The Kostenki genome also contained, as with all people of Eurasia today, a small percentage of Neanderthal genes, confirming previous findings which show there was an 'admixture event' early in the human colonisation Eurasia: a period when Neanderthals and the first humans to leave Africa for Europe briefly interbred.
The new study allows scientists to closer estimate this 'event' as occurring around 54,000 years ago, before the Eurasian population began to separate. This means that, even today, anyone with a Eurasian ancestry – from Chinese to Scandinavian and North American – has a small element of Neanderthal DNA.
However, despite Western Eurasians going on to share the European landmass with Neanderthals for another 10,000 years, no further periods of interbreeding occurred.
"Were Neanderthal populations dwindling very fast? Did modern humans still encounter them? We were originally surprised to discover there had been interbreeding. Now the question is, why so little? It's an extraordinary finding that we don't understand yet," said co-author Professor Robert Foley, also from LCHES.
Unique to the Kostenki genome is a small element it shares with people who live in parts of the Middle East now, and who were also the population of farmers that arrived in Europe about 8,000 years ago and assimilated with indigenous hunter-gatherers. This early contact is surprising, and provides the first clues to a hereto unknown lineage that could be as old as – or older than – the other major Eurasian genetic lines. These two populations must have interacted briefly before 36,000 years ago, and then remained isolated from each other for tens of millennia.

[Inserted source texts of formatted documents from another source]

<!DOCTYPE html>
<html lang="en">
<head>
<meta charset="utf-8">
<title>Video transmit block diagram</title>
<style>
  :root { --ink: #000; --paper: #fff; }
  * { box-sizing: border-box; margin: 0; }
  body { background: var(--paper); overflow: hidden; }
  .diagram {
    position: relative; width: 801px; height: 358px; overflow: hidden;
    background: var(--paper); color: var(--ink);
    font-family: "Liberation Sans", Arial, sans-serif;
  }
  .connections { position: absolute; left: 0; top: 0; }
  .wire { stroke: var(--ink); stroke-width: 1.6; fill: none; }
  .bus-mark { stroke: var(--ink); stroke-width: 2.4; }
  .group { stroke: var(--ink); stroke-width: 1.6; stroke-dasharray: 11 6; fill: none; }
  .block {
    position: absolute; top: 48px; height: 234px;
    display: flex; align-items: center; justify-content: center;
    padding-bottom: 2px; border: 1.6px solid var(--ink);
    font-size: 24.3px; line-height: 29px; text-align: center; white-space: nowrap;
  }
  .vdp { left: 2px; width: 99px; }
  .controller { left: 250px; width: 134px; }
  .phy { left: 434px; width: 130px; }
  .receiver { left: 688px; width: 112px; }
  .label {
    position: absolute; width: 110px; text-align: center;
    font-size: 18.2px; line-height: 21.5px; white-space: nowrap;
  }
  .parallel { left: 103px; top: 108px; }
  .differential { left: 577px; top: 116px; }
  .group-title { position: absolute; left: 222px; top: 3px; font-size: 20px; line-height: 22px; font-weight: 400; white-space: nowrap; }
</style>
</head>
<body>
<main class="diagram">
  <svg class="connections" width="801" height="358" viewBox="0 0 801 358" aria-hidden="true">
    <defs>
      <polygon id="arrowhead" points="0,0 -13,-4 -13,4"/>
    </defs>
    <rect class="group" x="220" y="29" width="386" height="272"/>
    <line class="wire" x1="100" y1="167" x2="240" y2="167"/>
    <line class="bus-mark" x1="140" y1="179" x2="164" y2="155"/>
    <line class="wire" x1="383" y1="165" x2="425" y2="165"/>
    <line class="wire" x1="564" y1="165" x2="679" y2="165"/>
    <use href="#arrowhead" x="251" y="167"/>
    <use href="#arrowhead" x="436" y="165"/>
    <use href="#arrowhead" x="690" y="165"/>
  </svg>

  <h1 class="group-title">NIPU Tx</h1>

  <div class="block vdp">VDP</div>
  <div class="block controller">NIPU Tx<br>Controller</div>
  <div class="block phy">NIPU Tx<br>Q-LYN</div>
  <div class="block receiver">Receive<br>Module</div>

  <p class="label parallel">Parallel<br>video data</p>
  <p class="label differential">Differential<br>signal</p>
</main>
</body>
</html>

"This element of the Kostenki genome confirms the presence of a yet unmapped major population lineage in Eurasia. The population separated early on from ancestors of other Eurasians, both Europeans and Eastern Asians," said Andaine Seguin-Orlando from the Centre for GeoGenetics in Copenhagen.
Mirazón Lahr points out that, while Western Eurasia was busy mixing as a 'meta-population', there was no interbreeding with these mystery populations for some 30,000 years – meaning there must have been some kind of geographic barrier for millennia, despite the fact that Europe and the Middle East seem, for us at least, to be so close geographically. But the Kostenki genome not only shows the existence of these unmapped populations, but that there was at least one window of time when whatever barrier existed became briefly permeable.
"This mystery population may have remained small for a very long time, surviving in refugia in areas such as the Zagros Mountains of Iran and Iraq, for example," said Mirazón Lahr. "We have no idea at the moment where they were for those first 30,000 years, only that they were in the Middle East by the end of the ice age, when they invented agriculture."
Lead author and Lundbeck Foundation Professor Eske Willerslev added: "This work reveals the complex web of population relationships in the past, generating for the first time a firm framework with which to explore how humans responded to climate change, encounters with other populations, and the dynamic landscapes of the ice age."